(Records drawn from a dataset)
^^^^

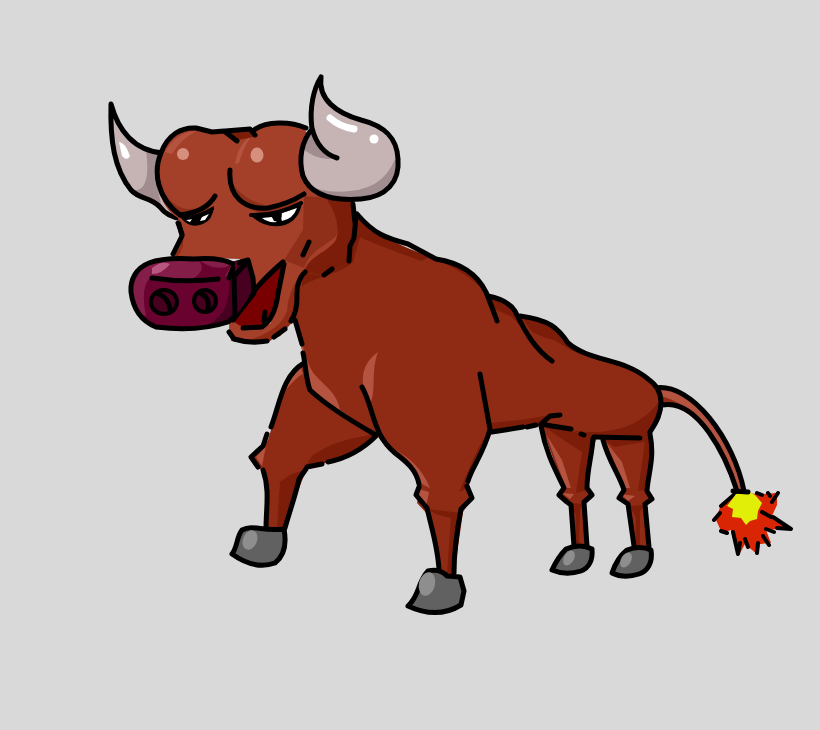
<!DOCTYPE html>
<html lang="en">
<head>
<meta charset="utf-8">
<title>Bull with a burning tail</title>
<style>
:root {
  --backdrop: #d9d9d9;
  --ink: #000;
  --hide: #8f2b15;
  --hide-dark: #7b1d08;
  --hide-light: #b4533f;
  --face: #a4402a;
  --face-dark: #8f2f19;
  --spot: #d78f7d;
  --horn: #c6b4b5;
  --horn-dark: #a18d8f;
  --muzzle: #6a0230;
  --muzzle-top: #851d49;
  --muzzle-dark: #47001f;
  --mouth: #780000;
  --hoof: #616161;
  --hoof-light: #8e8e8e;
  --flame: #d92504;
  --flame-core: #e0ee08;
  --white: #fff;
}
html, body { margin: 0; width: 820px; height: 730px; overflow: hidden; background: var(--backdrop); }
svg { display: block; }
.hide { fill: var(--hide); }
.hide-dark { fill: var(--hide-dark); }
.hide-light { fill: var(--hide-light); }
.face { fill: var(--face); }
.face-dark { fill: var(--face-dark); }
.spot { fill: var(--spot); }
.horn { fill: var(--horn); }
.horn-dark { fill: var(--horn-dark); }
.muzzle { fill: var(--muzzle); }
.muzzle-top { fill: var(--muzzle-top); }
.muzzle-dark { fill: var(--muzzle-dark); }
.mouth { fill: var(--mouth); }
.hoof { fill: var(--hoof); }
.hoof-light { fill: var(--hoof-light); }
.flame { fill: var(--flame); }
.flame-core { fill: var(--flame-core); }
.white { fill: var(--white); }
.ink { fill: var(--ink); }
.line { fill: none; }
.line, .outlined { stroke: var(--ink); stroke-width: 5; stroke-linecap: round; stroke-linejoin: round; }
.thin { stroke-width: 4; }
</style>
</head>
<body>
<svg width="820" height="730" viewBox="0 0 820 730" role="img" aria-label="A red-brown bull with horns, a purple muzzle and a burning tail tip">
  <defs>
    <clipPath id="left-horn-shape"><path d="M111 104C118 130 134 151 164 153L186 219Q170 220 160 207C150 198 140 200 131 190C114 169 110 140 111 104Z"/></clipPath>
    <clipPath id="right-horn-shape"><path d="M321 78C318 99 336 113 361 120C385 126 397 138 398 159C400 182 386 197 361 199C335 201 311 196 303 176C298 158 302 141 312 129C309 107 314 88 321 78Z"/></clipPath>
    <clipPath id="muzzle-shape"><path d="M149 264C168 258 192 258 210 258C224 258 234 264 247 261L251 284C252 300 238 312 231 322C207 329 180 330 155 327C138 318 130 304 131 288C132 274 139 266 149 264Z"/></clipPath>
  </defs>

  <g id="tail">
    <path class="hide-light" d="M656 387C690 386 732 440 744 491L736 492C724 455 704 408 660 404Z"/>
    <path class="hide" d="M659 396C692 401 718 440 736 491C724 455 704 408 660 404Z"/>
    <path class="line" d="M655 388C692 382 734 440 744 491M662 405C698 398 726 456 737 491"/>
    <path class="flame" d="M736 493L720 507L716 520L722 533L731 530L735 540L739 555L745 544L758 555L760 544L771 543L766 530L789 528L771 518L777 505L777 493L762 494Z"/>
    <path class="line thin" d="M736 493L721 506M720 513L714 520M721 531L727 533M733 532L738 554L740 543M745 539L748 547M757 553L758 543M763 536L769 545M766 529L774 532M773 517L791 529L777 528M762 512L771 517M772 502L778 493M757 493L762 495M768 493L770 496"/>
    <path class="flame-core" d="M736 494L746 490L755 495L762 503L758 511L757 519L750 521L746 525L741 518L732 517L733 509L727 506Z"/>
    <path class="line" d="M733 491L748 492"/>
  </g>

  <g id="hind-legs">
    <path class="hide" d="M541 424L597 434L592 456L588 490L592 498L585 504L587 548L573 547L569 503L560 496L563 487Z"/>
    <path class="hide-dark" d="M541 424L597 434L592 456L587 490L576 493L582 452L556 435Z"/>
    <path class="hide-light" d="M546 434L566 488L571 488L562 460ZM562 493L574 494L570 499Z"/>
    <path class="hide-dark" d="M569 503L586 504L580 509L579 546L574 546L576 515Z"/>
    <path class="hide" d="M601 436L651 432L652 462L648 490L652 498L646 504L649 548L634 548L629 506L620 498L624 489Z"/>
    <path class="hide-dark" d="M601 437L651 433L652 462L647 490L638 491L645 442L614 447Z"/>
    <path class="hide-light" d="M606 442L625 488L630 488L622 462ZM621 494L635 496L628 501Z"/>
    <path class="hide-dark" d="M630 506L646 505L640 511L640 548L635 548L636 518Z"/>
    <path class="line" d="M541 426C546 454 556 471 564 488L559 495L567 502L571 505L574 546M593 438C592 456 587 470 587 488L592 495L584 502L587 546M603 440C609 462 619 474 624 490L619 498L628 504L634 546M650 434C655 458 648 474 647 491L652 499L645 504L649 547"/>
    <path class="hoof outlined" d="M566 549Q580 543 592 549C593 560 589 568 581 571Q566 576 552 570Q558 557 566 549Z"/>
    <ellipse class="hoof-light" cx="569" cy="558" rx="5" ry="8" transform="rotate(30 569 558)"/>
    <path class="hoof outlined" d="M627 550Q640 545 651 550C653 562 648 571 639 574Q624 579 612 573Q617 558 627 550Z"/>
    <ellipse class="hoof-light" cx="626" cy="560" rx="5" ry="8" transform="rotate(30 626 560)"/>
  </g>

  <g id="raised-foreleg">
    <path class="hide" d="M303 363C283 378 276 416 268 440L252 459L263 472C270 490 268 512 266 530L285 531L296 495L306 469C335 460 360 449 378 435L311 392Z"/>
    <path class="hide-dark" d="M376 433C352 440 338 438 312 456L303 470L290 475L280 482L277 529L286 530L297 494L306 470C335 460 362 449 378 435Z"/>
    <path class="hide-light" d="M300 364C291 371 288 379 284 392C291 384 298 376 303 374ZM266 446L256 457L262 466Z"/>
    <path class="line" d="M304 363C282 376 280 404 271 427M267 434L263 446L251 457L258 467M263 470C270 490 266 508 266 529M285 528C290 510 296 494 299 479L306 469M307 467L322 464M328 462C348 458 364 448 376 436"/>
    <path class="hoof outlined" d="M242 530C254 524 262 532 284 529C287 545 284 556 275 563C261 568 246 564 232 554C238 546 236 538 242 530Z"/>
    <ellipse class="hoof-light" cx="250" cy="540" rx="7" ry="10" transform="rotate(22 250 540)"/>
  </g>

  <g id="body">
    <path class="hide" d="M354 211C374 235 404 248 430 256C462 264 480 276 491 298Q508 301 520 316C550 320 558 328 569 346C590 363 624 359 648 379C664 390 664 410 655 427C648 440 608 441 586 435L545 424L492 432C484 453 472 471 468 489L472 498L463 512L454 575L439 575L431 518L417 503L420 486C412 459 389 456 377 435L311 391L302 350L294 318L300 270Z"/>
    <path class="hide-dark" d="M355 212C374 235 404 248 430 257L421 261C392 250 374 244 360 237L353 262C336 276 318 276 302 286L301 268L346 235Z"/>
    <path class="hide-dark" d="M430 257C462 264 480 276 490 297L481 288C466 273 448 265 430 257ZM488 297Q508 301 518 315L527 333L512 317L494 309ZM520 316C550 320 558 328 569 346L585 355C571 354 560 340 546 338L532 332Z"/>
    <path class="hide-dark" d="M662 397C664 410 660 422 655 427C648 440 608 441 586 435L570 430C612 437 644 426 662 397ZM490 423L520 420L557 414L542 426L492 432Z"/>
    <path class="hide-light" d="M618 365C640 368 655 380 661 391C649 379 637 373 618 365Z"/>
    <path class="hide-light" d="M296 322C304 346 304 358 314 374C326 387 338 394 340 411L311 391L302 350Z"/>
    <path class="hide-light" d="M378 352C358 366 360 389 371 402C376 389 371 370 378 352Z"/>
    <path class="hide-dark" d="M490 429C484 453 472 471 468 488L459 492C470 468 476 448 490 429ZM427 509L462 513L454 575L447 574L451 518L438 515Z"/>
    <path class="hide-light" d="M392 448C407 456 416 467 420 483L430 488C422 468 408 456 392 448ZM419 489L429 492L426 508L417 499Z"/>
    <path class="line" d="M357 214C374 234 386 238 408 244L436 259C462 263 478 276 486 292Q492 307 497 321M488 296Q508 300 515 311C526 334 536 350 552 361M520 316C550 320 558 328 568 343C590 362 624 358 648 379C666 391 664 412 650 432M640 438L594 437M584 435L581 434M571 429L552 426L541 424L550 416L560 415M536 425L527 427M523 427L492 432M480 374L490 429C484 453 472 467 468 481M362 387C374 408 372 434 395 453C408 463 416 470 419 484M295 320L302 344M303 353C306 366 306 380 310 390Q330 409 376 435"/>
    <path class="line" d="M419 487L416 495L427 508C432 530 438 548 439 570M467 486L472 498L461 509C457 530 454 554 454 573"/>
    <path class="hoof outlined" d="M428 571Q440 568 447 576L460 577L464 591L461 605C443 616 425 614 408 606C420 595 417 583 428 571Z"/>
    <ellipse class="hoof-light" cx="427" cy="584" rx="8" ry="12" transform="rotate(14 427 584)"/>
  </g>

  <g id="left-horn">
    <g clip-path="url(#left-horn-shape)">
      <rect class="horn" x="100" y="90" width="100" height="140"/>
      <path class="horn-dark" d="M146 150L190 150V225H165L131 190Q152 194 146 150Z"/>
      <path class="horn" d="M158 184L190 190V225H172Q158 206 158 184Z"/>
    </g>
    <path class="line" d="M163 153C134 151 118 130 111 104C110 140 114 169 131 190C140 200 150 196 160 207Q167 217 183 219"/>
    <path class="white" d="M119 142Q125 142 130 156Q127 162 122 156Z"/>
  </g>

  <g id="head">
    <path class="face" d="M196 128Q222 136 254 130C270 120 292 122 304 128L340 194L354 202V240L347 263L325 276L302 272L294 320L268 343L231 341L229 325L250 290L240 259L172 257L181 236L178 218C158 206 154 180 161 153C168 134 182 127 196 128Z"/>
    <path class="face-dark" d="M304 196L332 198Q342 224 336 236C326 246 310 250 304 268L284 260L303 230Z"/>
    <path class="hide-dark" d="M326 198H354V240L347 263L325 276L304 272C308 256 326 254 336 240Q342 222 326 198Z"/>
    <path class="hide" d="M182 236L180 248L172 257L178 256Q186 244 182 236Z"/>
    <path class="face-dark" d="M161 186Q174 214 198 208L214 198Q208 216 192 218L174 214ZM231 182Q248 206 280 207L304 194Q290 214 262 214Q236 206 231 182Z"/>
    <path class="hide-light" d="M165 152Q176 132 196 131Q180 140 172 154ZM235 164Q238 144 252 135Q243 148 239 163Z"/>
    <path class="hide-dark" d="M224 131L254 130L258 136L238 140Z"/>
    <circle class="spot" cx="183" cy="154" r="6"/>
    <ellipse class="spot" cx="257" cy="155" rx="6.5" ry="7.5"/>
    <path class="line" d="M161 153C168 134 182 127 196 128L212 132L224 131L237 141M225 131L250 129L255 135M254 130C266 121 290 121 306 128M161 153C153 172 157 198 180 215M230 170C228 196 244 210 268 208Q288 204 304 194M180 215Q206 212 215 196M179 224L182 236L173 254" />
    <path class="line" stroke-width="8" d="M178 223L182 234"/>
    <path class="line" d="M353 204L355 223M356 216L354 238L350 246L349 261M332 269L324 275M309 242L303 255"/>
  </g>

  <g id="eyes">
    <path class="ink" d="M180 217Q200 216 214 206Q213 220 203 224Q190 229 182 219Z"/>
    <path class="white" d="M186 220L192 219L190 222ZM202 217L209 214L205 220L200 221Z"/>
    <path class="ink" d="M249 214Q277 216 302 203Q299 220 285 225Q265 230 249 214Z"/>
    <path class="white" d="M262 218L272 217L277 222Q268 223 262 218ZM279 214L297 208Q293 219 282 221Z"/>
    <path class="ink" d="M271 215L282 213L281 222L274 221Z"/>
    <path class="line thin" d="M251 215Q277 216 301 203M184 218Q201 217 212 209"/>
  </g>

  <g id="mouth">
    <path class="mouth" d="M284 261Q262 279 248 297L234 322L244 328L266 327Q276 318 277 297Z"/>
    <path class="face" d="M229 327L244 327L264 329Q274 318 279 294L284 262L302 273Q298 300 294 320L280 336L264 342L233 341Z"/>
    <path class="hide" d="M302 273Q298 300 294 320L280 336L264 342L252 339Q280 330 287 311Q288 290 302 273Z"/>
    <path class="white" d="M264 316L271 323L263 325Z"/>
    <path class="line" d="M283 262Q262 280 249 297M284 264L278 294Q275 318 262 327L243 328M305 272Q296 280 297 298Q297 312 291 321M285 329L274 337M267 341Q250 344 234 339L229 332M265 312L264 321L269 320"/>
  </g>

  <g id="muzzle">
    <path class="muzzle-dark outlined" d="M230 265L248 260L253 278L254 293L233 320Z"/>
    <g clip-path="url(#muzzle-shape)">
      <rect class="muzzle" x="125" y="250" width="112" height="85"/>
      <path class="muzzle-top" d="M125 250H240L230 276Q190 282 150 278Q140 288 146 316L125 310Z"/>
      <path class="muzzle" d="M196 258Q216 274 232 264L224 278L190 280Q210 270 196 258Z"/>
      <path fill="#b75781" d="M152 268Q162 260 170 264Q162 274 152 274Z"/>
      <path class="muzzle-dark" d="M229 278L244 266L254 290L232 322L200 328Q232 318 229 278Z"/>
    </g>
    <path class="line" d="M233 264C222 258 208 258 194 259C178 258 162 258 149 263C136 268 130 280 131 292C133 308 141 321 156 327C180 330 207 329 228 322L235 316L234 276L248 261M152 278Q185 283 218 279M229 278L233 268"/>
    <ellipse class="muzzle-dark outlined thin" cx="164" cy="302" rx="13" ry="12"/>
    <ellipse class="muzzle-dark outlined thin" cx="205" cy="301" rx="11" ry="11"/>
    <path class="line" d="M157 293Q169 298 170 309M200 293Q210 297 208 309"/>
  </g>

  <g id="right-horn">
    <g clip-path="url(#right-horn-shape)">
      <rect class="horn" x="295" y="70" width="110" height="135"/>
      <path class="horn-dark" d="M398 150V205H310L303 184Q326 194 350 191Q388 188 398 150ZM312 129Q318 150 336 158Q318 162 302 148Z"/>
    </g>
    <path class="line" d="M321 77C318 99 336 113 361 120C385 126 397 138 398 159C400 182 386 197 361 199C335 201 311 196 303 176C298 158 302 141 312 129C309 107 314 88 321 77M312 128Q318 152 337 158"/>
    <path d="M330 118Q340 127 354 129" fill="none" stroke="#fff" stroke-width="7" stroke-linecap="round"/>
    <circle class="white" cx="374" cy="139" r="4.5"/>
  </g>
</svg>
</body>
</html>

^^^^

◆ Work required
The answer must consist of every line above that holds the string "hoof", copied exactly.

◆ Exercise solution
  --hoof: #616161;
  --hoof-light: #8e8e8e;
.hoof { fill: var(--hoof); }
.hoof-light { fill: var(--hoof-light); }
    <path class="hoof outlined" d="M566 549Q580 543 592 549C593 560 589 568 581 571Q566 576 552 570Q558 557 566 549Z"/>
    <ellipse class="hoof-light" cx="569" cy="558" rx="5" ry="8" transform="rotate(30 569 558)"/>
    <path class="hoof outlined" d="M627 550Q640 545 651 550C653 562 648 571 639 574Q624 579 612 573Q617 558 627 550Z"/>
    <ellipse class="hoof-light" cx="626" cy="560" rx="5" ry="8" transform="rotate(30 626 560)"/>
    <path class="hoof outlined" d="M242 530C254 524 262 532 284 529C287 545 284 556 275 563C261 568 246 564 232 554C238 546 236 538 242 530Z"/>
    <ellipse class="hoof-light" cx="250" cy="540" rx="7" ry="10" transform="rotate(22 250 540)"/>
    <path class="hoof outlined" d="M428 571Q440 568 447 576L460 577L464 591L461 605C443 616 425 614 408 606C420 595 417 583 428 571Z"/>
    <ellipse class="hoof-light" cx="427" cy="584" rx="8" ry="12" transform="rotate(14 427 584)"/>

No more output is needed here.